At the same time, court-collected revenues—which feed the court construction fund as well as a wide range of other state and local government programs—have undergone a steep decline in recent years. The committee discussed how the long-term stability of future revenues is in question due to the broad and understandable concern about the level of court fines and public discourse about reducing those fines—the very fines upon which the construction program relies.
“We've discussed the status of the construction fund in other public meetings, always expressing our concern about its long-term viability," said Justice Brad Hill. "But the cumulative impact of the fund redirections and the reduction of revenue from fines and fees creates a perfect storm. In the meantime, new and improved courthouses remain urgently needed across the state. The issues are many: security, overcrowding, life-safety, and accessibility among them. Many buildings are not earthquake-safe. But unless revenues increase or another funding source is found, the construction program cannot proceed as planned.
“That said, we are going to find a path forward. We have to. It is imperative that all of us, working together, find a way to continue on with this vital program.”
Since it was founded by the Chief Justice five years ago, the advisory committee’s ongoing oversight of the program and cost-cutting measures—totaling more than $300 million—have helped the court construction program proceed in the context of significant fund redirections.
The advisory committee’s next public meeting, scheduled for August 4, 2016, will involve developing a framework for moving the program forward, which will then need to be approved by the Judicial Council. In the meantime, the committee directed council staff to work with the state Department of Finance to recommend by August 4 what projects can proceed given the condition of the construction fund.

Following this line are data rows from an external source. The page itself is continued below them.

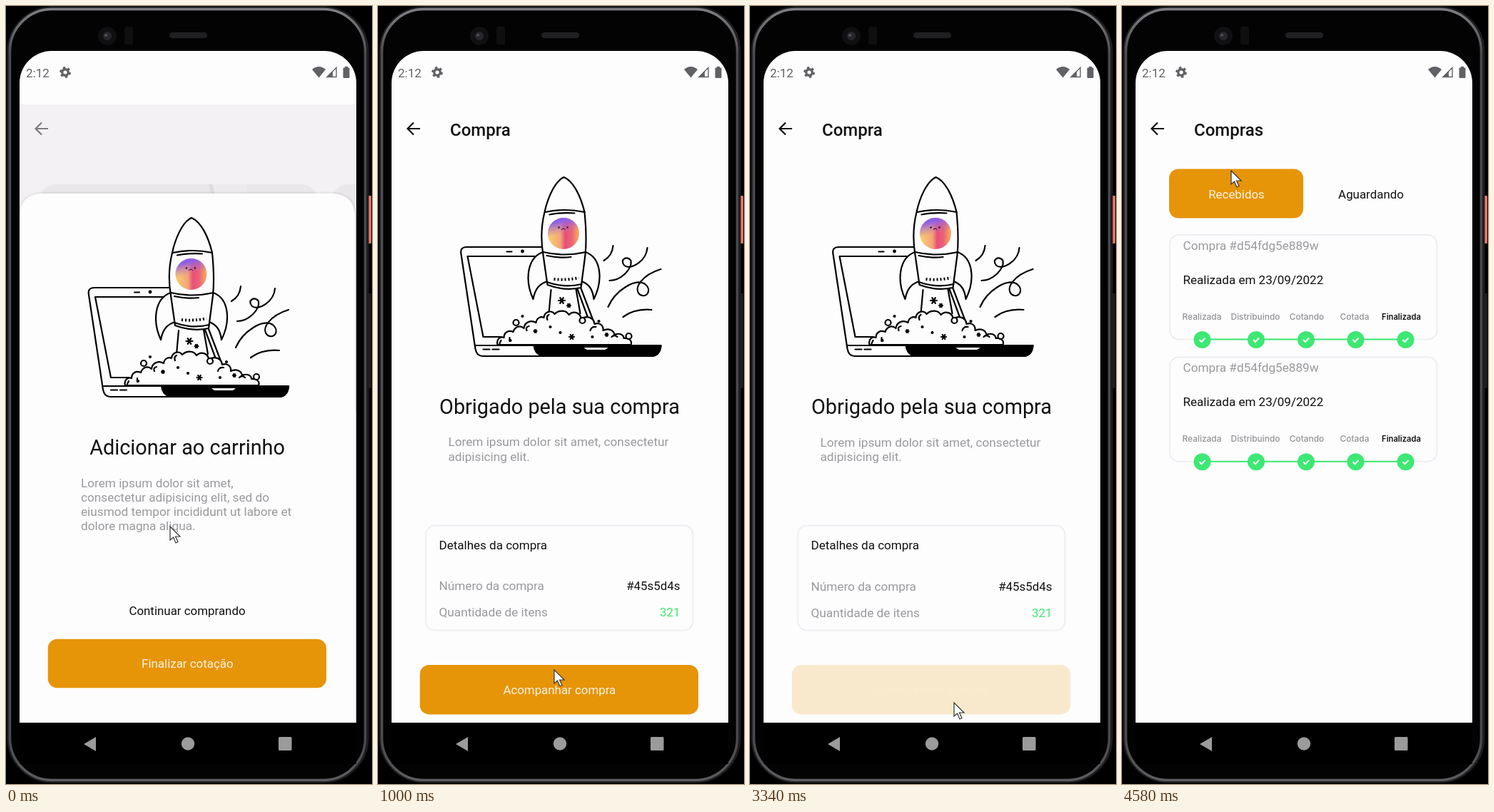
Animation of 513x1091 px, one loop 5.09 s. Source, as an HTML page:

```html
<!DOCTYPE html>
<html lang="pt">
<head>
<meta charset="utf-8">
<style>
html, body { margin: 0; height: 100%; overflow: hidden; background: #000; }
svg { display: block; width: 100vw; height: 100vh; font: 17.05px Roboto, sans-serif; }
.screen { transform-origin: 255px 572px; }
.ink { fill: none; stroke: #000; stroke-width: 2.2; stroke-linecap: round; stroke-linejoin: round; }
.paper { fill: #fefdfe; }
.gray { fill: #9a989c; font-size: 17.2px; }
.green { fill: #3de873; }
.light { fill: #fdf3e2; }
.box { fill: #fefdfe; stroke: #efeef3; stroke-width: 2.2; }
.mid { text-anchor: middle; font-size: 16.9px; }
.end { text-anchor: end; font-size: 16.9px; }
.title { font-size: 28.8px; }
.head { font-size: 24px; font-weight: 500; }
.step { font: 500 11.9px Inter, sans-serif; fill: #929094; }
.last { font-weight: 600; font-size: 11.2px; fill: #111; }
</style>
</head>
<body>
<svg id="stage" viewBox="0 0 513 1091"></svg>
<script>
const white = 'fill="#fefdfe"';
const text = (x, y, s, cls = '') => `<text x="${x}" y="${y}" class="${cls}">${s}</text>`;
const rect = (x, y, w, h, r, attrs = '') => `<rect x="${x}" y="${y}" width="${w}" height="${h}" rx="${r}" ${attrs}/>`;
const circle = (x, y, r, attrs = '') => `<circle cx="${x}" cy="${y}" r="${r}" ${attrs}/>`;
const path = (d, attrs = '') => `<path d="${d}" ${attrs}/>`;
const lines = (x, y, rows) => rows.map((s, i) => text(x, y + i * 20.2, s, 'gray')).join('');
const button = (id, x, y, w, h, s) => `<g id="${id}">${rect(x, y, w, h, 13, 'fill="#e69408"')}
  ${text(x + w / 2 + .5, y + h / 2 + 6.5, s, 'mid light')}</g>`;
const star = (x, y, r) => path([0, 60, 120].map(a => {
  const dx = r * Math.cos(a * Math.PI / 180), dy = r * Math.sin(a * Math.PI / 180);
  return `M${x - dx} ${y - dy}L${x + dx} ${y + dy}`;
}).join(''));
const header = s => path('M59 172H42M50 163.5L41.5 172L50 180.5', 'fill="none" stroke="#111" stroke-width="2.2"') +
  text(101, 182, s, 'head');
const screen = (id, body) => `<g id="${id}" class="screen">${rect(19, 138, 472, 867, 0, white)}${body}</g>`;

const rocket = `<g class="ink">
  ${path('M230 395H124q-10 0-8 10L136 538q2 10 10 10H384q11-1 12-15H137M231 408H125L147 521H172M180 401.5h7')}
  ${circle(202, 401, 1.3, 'fill="#000"')}
  ${path('M218 533H396q-2 14-13 15H229q-10-4-11-15Z', 'fill="#000"')}
  ${path('M288 536H322L318 539H292Z', 'fill="#fff" stroke="none"')}
  ${path('M147 538.5h9M160 538.5h9')}
  ${path('M242 455L239 492L303 503L284 453Z', 'class="paper" stroke="none"')}
  ${path('M242 455L239 488M277 454L283 488M279 454L293 492M284 453L303 503')}
  ${path('M167 532c-2-8 4-12 9-10c0-7 6-11 13-8c3-9 11-9 15-5c1-9 10-12 17-8c1-7 7-9 11-7c1-9 11-11 15-5c6-6 16-6 20 1c7-7 17-2 17 6c8-6 18-2 19 7c7-3 13 2 12 9c8-4 15 0 16 6c7-3 13 0 13 5c8-1 12 4 10 9Z', 'class="paper"')}
  ${path('M172 526l-2 4M184 522v5M208 512q-2-5 3-6M237 497q-2-5 2-7M297 512q2-6 8-5M327 521q4-4 8 0')}
  ${star(257, 470, 4.5)}${star(267, 477, 2.5)}${star(271, 521, 3.5)}${star(220, 513, 2)}${star(320, 518, 2)}
  ${[[202, 492], [309, 499], [255, 515], [241, 507], [300, 521], [185, 526]].map(([x, y]) => circle(x, y, 1, 'fill="#000"')).join('')}
  ${[[193, 501], [286, 498], [351, 520]].map(([x, y]) => circle(x, y, 4, 'class="paper"')).join('')}
  ${path('M231 402C208 410 205 442 217 468C220 451 228 446 237 443M290 402C313 410 315 442 302 468C300 452 294 447 285 443', 'class="paper"')}
  ${path('M260 297C247 303 237 327 233 346C228 366 228 388 231 406L237 448Q261 457 284 452L290 406C292 386 291 366 289 346C284 325 274 303 260 297Z', 'class="paper"')}
  ${path('M234 346Q261 340 289 346M240 349.5Q258 346 275 347.5M231 402Q260 409 291 402M236 407Q253 411 270 409M236 444Q261 453 285 447')}
  ${path('M246 440Q264 442 281 438', 'stroke-width="4" stroke-linecap="butt" stroke-dasharray="2 3"')}
  <g stroke="none">${circle(259.5, 376, 22, 'fill="url(#warm)"')}${circle(259.5, 376, 22, 'fill="url(#violet)"')}
  ${circle(253, 367.5, 1.3, 'fill="#222"')}${circle(265, 367.5, 1.3, 'fill="#222"')}</g>
  ${path('M256.5 370.5q2.5-3 5 0', 'stroke-width="1"')}
  ${path('M329 393q-1 14-13 21M377 396C376 414 354 428 345 421C337 413 349 406 354 414C356 426 340 442 324 442M322 479C332 456 360 438 374 447C384 456 376 467 367 462C356 453 370 434 396 426M343 493Q359 481 383 483')}
</g>`;

const home = screen('home', `${header('')}
  ${rect(46, 250, 391, 320, 24, 'fill="#eae9ea"')}${rect(456, 250, 391, 320, 24, 'fill="#eae9ea"')}
  ${path('M287 250H338V290H302Z', 'fill="#f1f0f1"')}
  ${path('M284 250h5l10 40h-5Z', 'fill="#d2d0d3"')}`);

const order = screen('order', `${header('Compra')}<g transform="translate(.5 -57)">${rocket}</g>
  ${text(254.5, 572, 'Obrigado pela sua compra', 'title mid')}
  ${lines(98.5, 617.5, ['Lorem ipsum dolor sit amet, consectetur', 'adipisicing elit.'])}
  ${rect(67, 728.5, 374.5, 147, 13, 'class="box"')}
  ${text(85.5, 762, 'Detalhes da compra')}
  ${text(85.5, 819.5, 'Número da compra', 'gray')}${text(423.5, 819.5, '#45s5d4s', 'end')}
  ${text(85.5, 856.5, 'Quantidade de itens', 'gray')}${text(423.5, 856.5, '321', 'end green')}
  ${button('track', 58.7, 924, 390.3, 69.4, 'Acompanhar compra')}`);

const stages = [['Realizada', 112, 112.5], ['Distribuindo', 187, 188], ['Cotando', 259, 258], ['Cotada', 326, 327.5], ['Finalizada', 391.5, 397.5]];
const card = dy => `<g transform="translate(0 ${dy})">
  ${rect(67, 321, 374.5, 146.5, 13, 'class="box"')}
  ${text(85.5, 341.5, 'Compra #d54fdg5e889w', 'gray')}
  ${text(85.5, 389.5, 'Realizada em 23/09/2022')}
  ${rect(112, 466.5, 285, 2, 0, 'class="green"')}
  ${stages.map(([s, x, cx], i) => text(x, 440, s, 'mid step' + (i == 4 ? ' last' : '')) + circle(cx, 468, 12, 'class="green"') +
    path(`M${cx - 4} 468l3 3l5-5.5`, 'fill="none" stroke="#fff" stroke-width="2"')).join('')}</g>`;
const orders = screen('orders', `${header('Compras')}
  ${button('tab', 66, 228.5, 188, 69, 'Recebidos')}${text(349, 270, 'Aguardando', 'mid')}
  ${card(0)}${card(171.3)}`);

const sheet = 'M19 1005V297Q19 263 53 263H455Q489 263 489 297V1005Z';
const modal = `<g id="modal">${rect(19, 138, 472, 867, 0, 'fill="#e9e5eb" opacity=".5"')}
  ${path(sheet, 'fill="#fff" stroke="#000" stroke-opacity=".05" stroke-width="5"')}${path(sheet, white)}
  ${rocket}${text(254, 629, 'Adicionar ao carrinho', 'title mid')}
  ${lines(105, 674.5, ['Lorem ipsum dolor sit amet,', 'consectetur adipisicing elit, sed do', 'eiusmod tempor incididunt ut labore et', 'dolore magna aliqua.'])}
  ${text(254, 853.5, 'Continuar comprando', 'mid')}
  ${button('finish', 58.7, 887.7, 390.3, 68.5, 'Finalizar cotação')}</g>`;

const phone = `
  ${rect(507, 266, 5, 67, 1, 'fill="#f0786a"')}${rect(508, 403, 4, 133, 1, 'fill="#1d1d20"')}
  ${rect(3, 2, 504, 1086, 62, 'fill="#030304" stroke="#1e1e21" stroke-width="3"')}
  ${rect(5.5, 4.5, 498, 1081, 59, 'fill="none" stroke="url(#rim)" stroke-width="3.5"')}
  ${circle(142, 42, 13, 'fill="#101013"')}${circle(142, 42, 6, 'fill="#26262b"')}${circle(140, 41, 2, 'fill="#50505a"')}
  ${rect(166, 29, 12, 25, 3, 'fill="#0f0f11"')}${rect(229, 37, 53, 8, 4, 'fill="#202022"')}
  ${rect(19, 1005, 472, 58, 0)}
  <g fill="#9b9b9b">${path('M109 1035L126 1025V1045Z')}${circle(255, 1034.5, 9.2)}${rect(382, 1025, 18.5, 19, 1.5)}</g>`;

const status = `<g fill="#626065">${text(28, 100, '2:12')}
  ${circle(83, 93, 4.3, 'fill="none" stroke="#626065" stroke-width="3.4"')}
  ${circle(83, 93, 6.6, 'fill="none" stroke="#626065" stroke-width="2.6" stroke-dasharray="3.456"')}
  ${path('M429 89Q438.5 81 448 89L438.5 100.5Z')}
  ${path('M450 99.5H463V86.5Z', 'fill="none" stroke="#626065" stroke-width="1.4"')}${path('M449 100L458 91V100Z')}
  ${rect(472.5, 86.5, 9, 14.5, 1.2)}${rect(475, 84.8, 4, 3, 0)}</g>`;

stage.innerHTML = `<defs>
  <linearGradient id="rim" x2="0" y2="1"><stop stop-color="#808084"/><stop offset=".06" stop-color="#4a4a4e"/><stop offset=".95" stop-color="#4a4a4e"/><stop offset="1" stop-color="#5c5c60"/></linearGradient>
  <linearGradient id="warm"><stop stop-color="#f8d06c"/><stop offset=".4" stop-color="#f3a577"/><stop offset=".55" stop-color="#e94f78"/><stop offset=".75" stop-color="#ec6078"/><stop offset="1" stop-color="#f6b25e"/></linearGradient>
  <linearGradient id="violet" x2=".25" y2="1"><stop stop-color="#7d55ee"/><stop offset=".2" stop-color="#8f60e6"/><stop offset=".6" stop-color="#c070c0" stop-opacity="0"/></linearGradient>
  <clipPath id="glass">${path('M19 1005V108Q19 63 64 63H446Q491 63 491 108V1005Z'.replace('Q19 63', 'A45 45 0 0 1').replace('Q491 63', 'A45 45 0 0 1'))}</clipPath>
  <clipPath id="app">${rect(19, 138, 472, 867, 0)}</clipPath></defs>
  ${phone}<g clip-path="url(#glass)">${rect(19, 63, 472, 942, 0, white)}${status}
  <g clip-path="url(#app)" fill="#111">${rect(19, 138, 472, 867, 0, 'fill="#f2f2f2"')}${home}${order}${orders}${modal}</g></g>
  ${path('M0 0V19L4.5 15L8 23L11 21.5L7.5 14H14Z', 'id="cursor" fill="#fff" stroke="#333" stroke-width="1.2"')}`;

const $ = id => document.getElementById(id);
const clamp = v => Math.min(1, Math.max(0, v));

// cubic-bezier(.20833, .82, .25, 1)
function ease(x) {
  x = clamp(x);
  let lo = 0, hi = 1, s;
  for (let i = 0; i < 25; i++) {
    s = (lo + hi) / 2;
    const bx = 3 * (1 - s) ** 2 * s * .20833 + 3 * (1 - s) * s * s * .25 + s ** 3;
    if (bx < x) lo = s; else hi = s;
  }
  return x == 1 ? 1 : 3 * (1 - s) ** 2 * s * .82 + 3 * (1 - s) * s * s + s ** 3;
}

// label and plate fade separately, so the label sinks into the plate
function press(id, t, down, up) {
  const k = clamp((t - up) / 250);
  const back = k < .5 ? 2 * k * k : 1 - 2 * (1 - k) ** 2;
  for (const part of $(id).children) part.style.opacity = t < down ? 1 : .2 + .8 * back;
}

// enter and leave: progress of the screen's own arrival and of the next one's
function place(id, enter, leave) {
  const style = $(id).style;
  const opacity = leave > 0 ? clamp((1 - leave) / .7925) : clamp((enter - .75) / .125);
  style.transform = `scale(${.85 + .15 * enter + .075 * leave})`;
  style.opacity = opacity;
  style.visibility = opacity ? 'visible' : 'hidden';
}

const moves = [[0, 230, 730], [250, 247, 931], [1430, 255, 890], [1460, 263, 849], [1490, 270, 808], [1520, 278, 767],
  [3000, 282, 872], [3030, 286, 977], [4550, 220, 604], [4580, 153, 231]];

function render(now) {
  const t = now % 5090;
  const q = Math.floor((t - 10) / 30) * 30 + 10; // the screen refreshes every 30 ms
  const first = q < 612 ? 0 : ease((q - 612) / 400);
  const second = q < 3663 ? 0 : ease((q - 3663) / 400);
  place('home', 1, first);
  place('order', first, second);
  place('orders', second, 0);
  press('finish', q, 250, 580);
  press('track', q, 3340, 3624);
  const shown = clamp(1 - (q - 910) / 90);
  $('modal').style.opacity = shown;
  $('modal').style.visibility = shown ? 'visible' : 'hidden';
  const [, x, y] = moves.findLast(m => m[0] <= t);
  $('cursor').setAttribute('transform', `translate(${x} ${y})`);
}

const start = performance.now();
function tick() {
  render(performance.now() - start);
  requestAnimationFrame(tick);
}
tick();
</script>
</body>
</html>
```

The committee also stated that any ongoing projects may proceed "pursuant to prior JCC and legislative authorizations and appropriations if the state Department of Finance and Executive Committee of the Court Facilities Advisory Committee concurs."
The judicial branch construction program has successfully completed 23 projects. Another 23 projects are under way—six in construction, and the others in site acquisition, scope definition, or design.